### Task
Repeat, word for word, all the data that follows, and exclude the pictures.

Plain-text document sources:

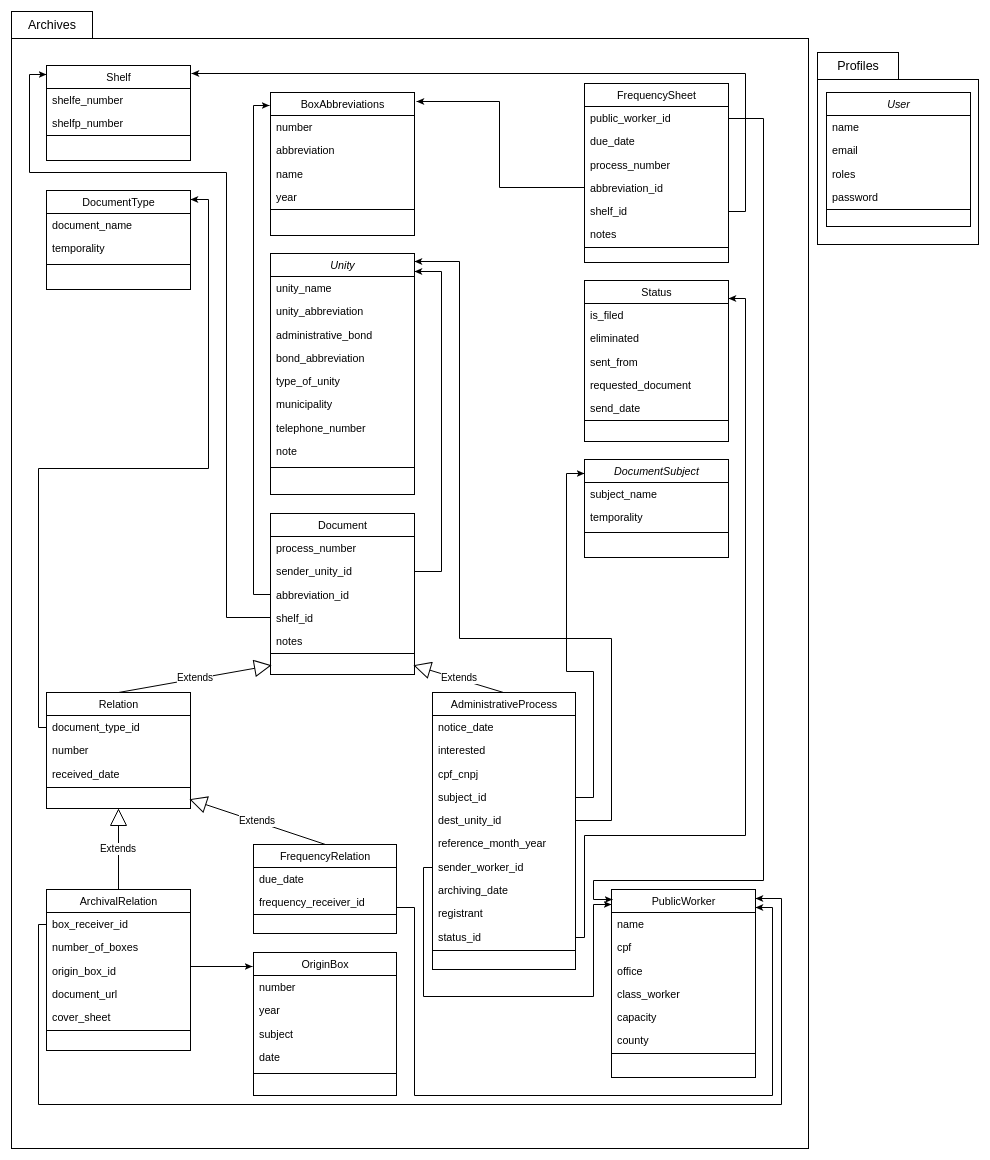
<!DOCTYPE html>
<html lang="en">
<head>
<meta charset="utf-8">
<title>Archives class diagram</title>
<style>
:root { --ink: #000; --paper: #fff; --row: 23.3px; }
* { box-sizing: border-box; margin: 0; padding: 0; }
body { width: 990px; height: 1160px; overflow: hidden; background: var(--paper); color: var(--ink); font-family: "Liberation Sans", Arial, sans-serif; }
.diagram { position: relative; width: 990px; height: 1160px; overflow: hidden; }
.package, .class, .extends { position: absolute; left: var(--x); top: var(--y); }
.package { display: flex; flex-direction: column; align-items: flex-start; width: var(--w); height: var(--h); }
.package h1 { width: 82px; height: 27px; border: 1px solid var(--ink); border-bottom: 0; font-size: 12.5px; font-weight: 400; line-height: 27px; text-align: center; }
.package .frame { flex: 1; width: 100%; border: 1px solid var(--ink); }
.class { display: flex; flex-direction: column; width: 145px; height: var(--h); border: 1px solid var(--ink); background: var(--paper); font-size: 10.75px; }
.class h2 { flex: none; height: 23px; border-bottom: 1px solid var(--ink); font-size: inherit; font-weight: 400; line-height: 23px; text-align: center; }
.class.narrow { width: 144px; }
.class.abstract h2 { font-style: italic; }
.class ul { flex: 1; min-height: 0; padding-left: 5px; list-style: none; }
.class li { height: var(--row); line-height: var(--row); white-space: nowrap; }
.class .methods { flex: none; height: var(--methods); border-top: 1px solid var(--ink); }
.connectors { position: absolute; inset: 0; }
.extends { transform: translate(-50%, -50%); background: var(--paper); font-size: 10px; line-height: 12px; }
</style>
</head>
<body>
<main class="diagram">
  <section class="package" style="--x:11px;--y:11px;--w:798px;--h:1138px"><h1>Archives</h1><div class="frame"></div></section>
  <section class="package" style="--x:817px;--y:52px;--w:162px;--h:193px"><h1>Profiles</h1><div class="frame"></div></section>

  <article class="class" style="--x:46px;--y:65px;--h:96px;--methods:25px">
    <h2>Shelf</h2>
    <ul><li>shelfe_number</li><li>shelfp_number</li></ul>
    <div class="methods"></div>
  </article>
  <article class="class" style="--x:46px;--y:190px;--h:100px;--methods:25px">
    <h2>DocumentType</h2>
    <ul><li>document_name</li><li>temporality</li></ul>
    <div class="methods"></div>
  </article>
  <article class="class" style="--x:270px;--y:92px;--h:144px;--methods:26px">
    <h2>BoxAbbreviations</h2>
    <ul><li>number</li><li>abbreviation</li><li>name</li><li>year</li></ul>
    <div class="methods"></div>
  </article>
  <article class="class abstract" style="--x:270px;--y:253px;--h:242px;--methods:27px">
    <h2>Unity</h2>
    <ul><li>unity_name</li><li>unity_abbreviation</li><li>administrative_bond</li><li>bond_abbreviation</li><li>type_of_unity</li><li>municipality</li><li>telephone_number</li><li>note</li></ul>
    <div class="methods"></div>
  </article>
  <article class="class" style="--x:270px;--y:513px;--h:162px;--methods:21px">
    <h2>Document</h2>
    <ul><li>process_number</li><li>sender_unity_id</li><li>abbreviation_id</li><li>shelf_id</li><li>notes</li></ul>
    <div class="methods"></div>
  </article>
  <article class="class" style="--x:584px;--y:83px;--h:180px;--methods:15px">
    <h2>FrequencySheet</h2>
    <ul><li>public_worker_id</li><li>due_date</li><li>process_number</li><li>abbreviation_id</li><li>shelf_id</li><li>notes</li></ul>
    <div class="methods"></div>
  </article>
  <article class="class" style="--x:584px;--y:280px;--h:162px;--methods:21px">
    <h2>Status</h2>
    <ul><li>is_filed</li><li>eliminated</li><li>sent_from</li><li>requested_document</li><li>send_date</li></ul>
    <div class="methods"></div>
  </article>
  <article class="class abstract" style="--x:584px;--y:459px;--h:99px;--methods:25px">
    <h2>DocumentSubject</h2>
    <ul><li>subject_name</li><li>temporality</li></ul>
    <div class="methods"></div>
  </article>
  <article class="class" style="--x:46px;--y:692px;--h:117px;--methods:21px">
    <h2>Relation</h2>
    <ul><li>document_type_id</li><li>number</li><li>received_date</li></ul>
    <div class="methods"></div>
  </article>
  <article class="class" style="--x:46px;--y:889px;--h:162px;--methods:20px">
    <h2>ArchivalRelation</h2>
    <ul><li>box_receiver_id</li><li>number_of_boxes</li><li>origin_box_id</li><li>document_url</li><li>cover_sheet</li></ul>
    <div class="methods"></div>
  </article>
  <article class="class narrow" style="--x:253px;--y:844px;--h:90px;--methods:19px">
    <h2>FrequencyRelation</h2>
    <ul><li>due_date</li><li>frequency_receiver_id</li></ul>
    <div class="methods"></div>
  </article>
  <article class="class narrow" style="--x:253px;--y:952px;--h:144px;--methods:22px">
    <h2>OriginBox</h2>
    <ul><li>number</li><li>year</li><li>subject</li><li>date</li></ul>
    <div class="methods"></div>
  </article>
  <article class="class narrow" style="--x:432px;--y:692px;--h:278px;--methods:19px">
    <h2>AdministrativeProcess</h2>
    <ul><li>notice_date</li><li>interested</li><li>cpf_cnpj</li><li>subject_id</li><li>dest_unity_id</li><li>reference_month_year</li><li>sender_worker_id</li><li>archiving_date</li><li>registrant</li><li>status_id</li></ul>
    <div class="methods"></div>
  </article>
  <article class="class" style="--x:611px;--y:889px;--h:189px;--methods:24px">
    <h2>PublicWorker</h2>
    <ul><li>name</li><li>cpf</li><li>office</li><li>class_worker</li><li>capacity</li><li>county</li></ul>
    <div class="methods"></div>
  </article>
  <article class="class abstract" style="--x:826px;--y:92px;--h:135px;--methods:17px">
    <h2>User</h2>
    <ul><li>name</li><li>email</li><li>roles</li><li>password</li></ul>
    <div class="methods"></div>
  </article>

  <svg class="connectors" width="990" height="1160" viewBox="0 0 990 1160" aria-hidden="true">
    <defs>
      <marker id="arrow" markerUnits="userSpaceOnUse" markerWidth="8" markerHeight="7" refX="8" refY="3.5" orient="auto"><path d="M0 0L8 3.5L0 7L2 3.5Z" fill="#000"/></marker>
      <marker id="inherit" markerUnits="userSpaceOnUse" markerWidth="18" markerHeight="18" refX="17" refY="9" orient="auto"><path d="M1 1L17 9L1 17Z" fill="#fff" stroke="#000"/></marker>
    </defs>
    <g fill="none" stroke="#000" transform="translate(.5 .5)">
      <g class="references" marker-end="url(#arrow)">
        <path d="M270 617H226V172H29V74H46"/>
        <path d="M728 211H745V73H191"/>
        <path d="M584 187H499V101H416"/>
        <path d="M270 594H253V105H269"/>
        <path d="M414 571H441V271H414"/>
        <path d="M575 820H611V638H459V261H414"/>
        <path d="M575 797H593V671H566V473H584"/>
        <path d="M575 937H584V835H745V298H728"/>
        <path d="M728 118H763V880H593V899H612"/>
        <path d="M432 867H423V996H593V904H611"/>
        <path d="M46 727H38V468H208V199H190"/>
        <path d="M46 924H38V1104H781V898H755"/>
        <path d="M396 903V907H414V1095H772V907H755"/>
        <path d="M190 970V966H252"/>
      </g>
      <g class="inheritance" marker-end="url(#inherit)">
        <path d="M118 692L270 665"/>
        <path d="M503 692L414 665"/>
        <path d="M118 889V809"/>
        <path d="M325 844L190 799"/>
      </g>
    </g>
  </svg>

  <span class="extends" style="--x:195px;--y:678px">Extends</span>
  <span class="extends" style="--x:459px;--y:678px">Extends</span>
  <span class="extends" style="--x:118px;--y:849px">Extends</span>
  <span class="extends" style="--x:257px;--y:821px">Extends</span>
</main>
</body>
</html>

### Response area
<!DOCTYPE html>
<html lang="en">
<head>
<meta charset="utf-8">
<title>Archives class diagram</title>
<style>
:root { --ink: #000; --paper: #fff; --row: 23.3px; }
* { box-sizing: border-box; margin: 0; padding: 0; }
body { width: 990px; height: 1160px; overflow: hidden; background: var(--paper); color: var(--ink); font-family: "Liberation Sans", Arial, sans-serif; }
.diagram { position: relative; width: 990px; height: 1160px; overflow: hidden; }
.package, .class, .extends { position: absolute; left: var(--x); top: var(--y); }
.package { display: flex; flex-direction: column; align-items: flex-start; width: var(--w); height: var(--h); }
.package h1 { width: 82px; height: 27px; border: 1px solid var(--ink); border-bottom: 0; font-size: 12.5px; font-weight: 400; line-height: 27px; text-align: center; }
.package .frame { flex: 1; width: 100%; border: 1px solid var(--ink); }
.class { display: flex; flex-direction: column; width: 145px; height: var(--h); border: 1px solid var(--ink); background: var(--paper); font-size: 10.75px; }
.class h2 { flex: none; height: 23px; border-bottom: 1px solid var(--ink); font-size: inherit; font-weight: 400; line-height: 23px; text-align: center; }
.class.narrow { width: 144px; }
.class.abstract h2 { font-style: italic; }
.class ul { flex: 1; min-height: 0; padding-left: 5px; list-style: none; }
.class li { height: var(--row); line-height: var(--row); white-space: nowrap; }
.class .methods { flex: none; height: var(--methods); border-top: 1px solid var(--ink); }
.connectors { position: absolute; inset: 0; }
.extends { transform: translate(-50%, -50%); background: var(--paper); font-size: 10px; line-height: 12px; }
</style>
</head>
<body>
<main class="diagram">
  <section class="package" style="--x:11px;--y:11px;--w:798px;--h:1138px"><h1>Archives</h1><div class="frame"></div></section>
  <section class="package" style="--x:817px;--y:52px;--w:162px;--h:193px"><h1>Profiles</h1><div class="frame"></div></section>

  <article class="class" style="--x:46px;--y:65px;--h:96px;--methods:25px">
    <h2>Shelf</h2>
    <ul><li>shelfe_number</li><li>shelfp_number</li></ul>
    <div class="methods"></div>
  </article>
  <article class="class" style="--x:46px;--y:190px;--h:100px;--methods:25px">
    <h2>DocumentType</h2>
    <ul><li>document_name</li><li>temporality</li></ul>
    <div class="methods"></div>
  </article>
  <article class="class" style="--x:270px;--y:92px;--h:144px;--methods:26px">
    <h2>BoxAbbreviations</h2>
    <ul><li>number</li><li>abbreviation</li><li>name</li><li>year</li></ul>
    <div class="methods"></div>
  </article>
  <article class="class abstract" style="--x:270px;--y:253px;--h:242px;--methods:27px">
    <h2>Unity</h2>
    <ul><li>unity_name</li><li>unity_abbreviation</li><li>administrative_bond</li><li>bond_abbreviation</li><li>type_of_unity</li><li>municipality</li><li>telephone_number</li><li>note</li></ul>
    <div class="methods"></div>
  </article>
  <article class="class" style="--x:270px;--y:513px;--h:162px;--methods:21px">
    <h2>Document</h2>
    <ul><li>process_number</li><li>sender_unity_id</li><li>abbreviation_id</li><li>shelf_id</li><li>notes</li></ul>
    <div class="methods"></div>
  </article>
  <article class="class" style="--x:584px;--y:83px;--h:180px;--methods:15px">
    <h2>FrequencySheet</h2>
    <ul><li>public_worker_id</li><li>due_date</li><li>process_number</li><li>abbreviation_id</li><li>shelf_id</li><li>notes</li></ul>
    <div class="methods"></div>
  </article>
  <article class="class" style="--x:584px;--y:280px;--h:162px;--methods:21px">
    <h2>Status</h2>
    <ul><li>is_filed</li><li>eliminated</li><li>sent_from</li><li>requested_document</li><li>send_date</li></ul>
    <div class="methods"></div>
  </article>
  <article class="class abstract" style="--x:584px;--y:459px;--h:99px;--methods:25px">
    <h2>DocumentSubject</h2>
    <ul><li>subject_name</li><li>temporality</li></ul>
    <div class="methods"></div>
  </article>
  <article class="class" style="--x:46px;--y:692px;--h:117px;--methods:21px">
    <h2>Relation</h2>
    <ul><li>document_type_id</li><li>number</li><li>received_date</li></ul>
    <div class="methods"></div>
  </article>
  <article class="class" style="--x:46px;--y:889px;--h:162px;--methods:20px">
    <h2>ArchivalRelation</h2>
    <ul><li>box_receiver_id</li><li>number_of_boxes</li><li>origin_box_id</li><li>document_url</li><li>cover_sheet</li></ul>
    <div class="methods"></div>
  </article>
  <article class="class narrow" style="--x:253px;--y:844px;--h:90px;--methods:19px">
    <h2>FrequencyRelation</h2>
    <ul><li>due_date</li><li>frequency_receiver_id</li></ul>
    <div class="methods"></div>
  </article>
  <article class="class narrow" style="--x:253px;--y:952px;--h:144px;--methods:22px">
    <h2>OriginBox</h2>
    <ul><li>number</li><li>year</li><li>subject</li><li>date</li></ul>
    <div class="methods"></div>
  </article>
  <article class="class narrow" style="--x:432px;--y:692px;--h:278px;--methods:19px">
    <h2>AdministrativeProcess</h2>
    <ul><li>notice_date</li><li>interested</li><li>cpf_cnpj</li><li>subject_id</li><li>dest_unity_id</li><li>reference_month_year</li><li>sender_worker_id</li><li>archiving_date</li><li>registrant</li><li>status_id</li></ul>
    <div class="methods"></div>
  </article>
  <article class="class" style="--x:611px;--y:889px;--h:189px;--methods:24px">
    <h2>PublicWorker</h2>
    <ul><li>name</li><li>cpf</li><li>office</li><li>class_worker</li><li>capacity</li><li>county</li></ul>
    <div class="methods"></div>
  </article>
  <article class="class abstract" style="--x:826px;--y:92px;--h:135px;--methods:17px">
    <h2>User</h2>
    <ul><li>name</li><li>email</li><li>roles</li><li>password</li></ul>
    <div class="methods"></div>
  </article>

  <svg class="connectors" width="990" height="1160" viewBox="0 0 990 1160" aria-hidden="true">
    <defs>
      <marker id="arrow" markerUnits="userSpaceOnUse" markerWidth="8" markerHeight="7" refX="8" refY="3.5" orient="auto"><path d="M0 0L8 3.5L0 7L2 3.5Z" fill="#000"/></marker>
      <marker id="inherit" markerUnits="userSpaceOnUse" markerWidth="18" markerHeight="18" refX="17" refY="9" orient="auto"><path d="M1 1L17 9L1 17Z" fill="#fff" stroke="#000"/></marker>
    </defs>
    <g fill="none" stroke="#000" transform="translate(.5 .5)">
      <g class="references" marker-end="url(#arrow)">
        <path d="M270 617H226V172H29V74H46"/>
        <path d="M728 211H745V73H191"/>
        <path d="M584 187H499V101H416"/>
        <path d="M270 594H253V105H269"/>
        <path d="M414 571H441V271H414"/>
        <path d="M575 820H611V638H459V261H414"/>
        <path d="M575 797H593V671H566V473H584"/>
        <path d="M575 937H584V835H745V298H728"/>
        <path d="M728 118H763V880H593V899H612"/>
        <path d="M432 867H423V996H593V904H611"/>
        <path d="M46 727H38V468H208V199H190"/>
        <path d="M46 924H38V1104H781V898H755"/>
        <path d="M396 903V907H414V1095H772V907H755"/>
        <path d="M190 970V966H252"/>
      </g>
      <g class="inheritance" marker-end="url(#inherit)">
        <path d="M118 692L270 665"/>
        <path d="M503 692L414 665"/>
        <path d="M118 889V809"/>
        <path d="M325 844L190 799"/>
      </g>
    </g>
  </svg>

  <span class="extends" style="--x:195px;--y:678px">Extends</span>
  <span class="extends" style="--x:459px;--y:678px">Extends</span>
  <span class="extends" style="--x:118px;--y:849px">Extends</span>
  <span class="extends" style="--x:257px;--y:821px">Extends</span>
</main>
</body>
</html>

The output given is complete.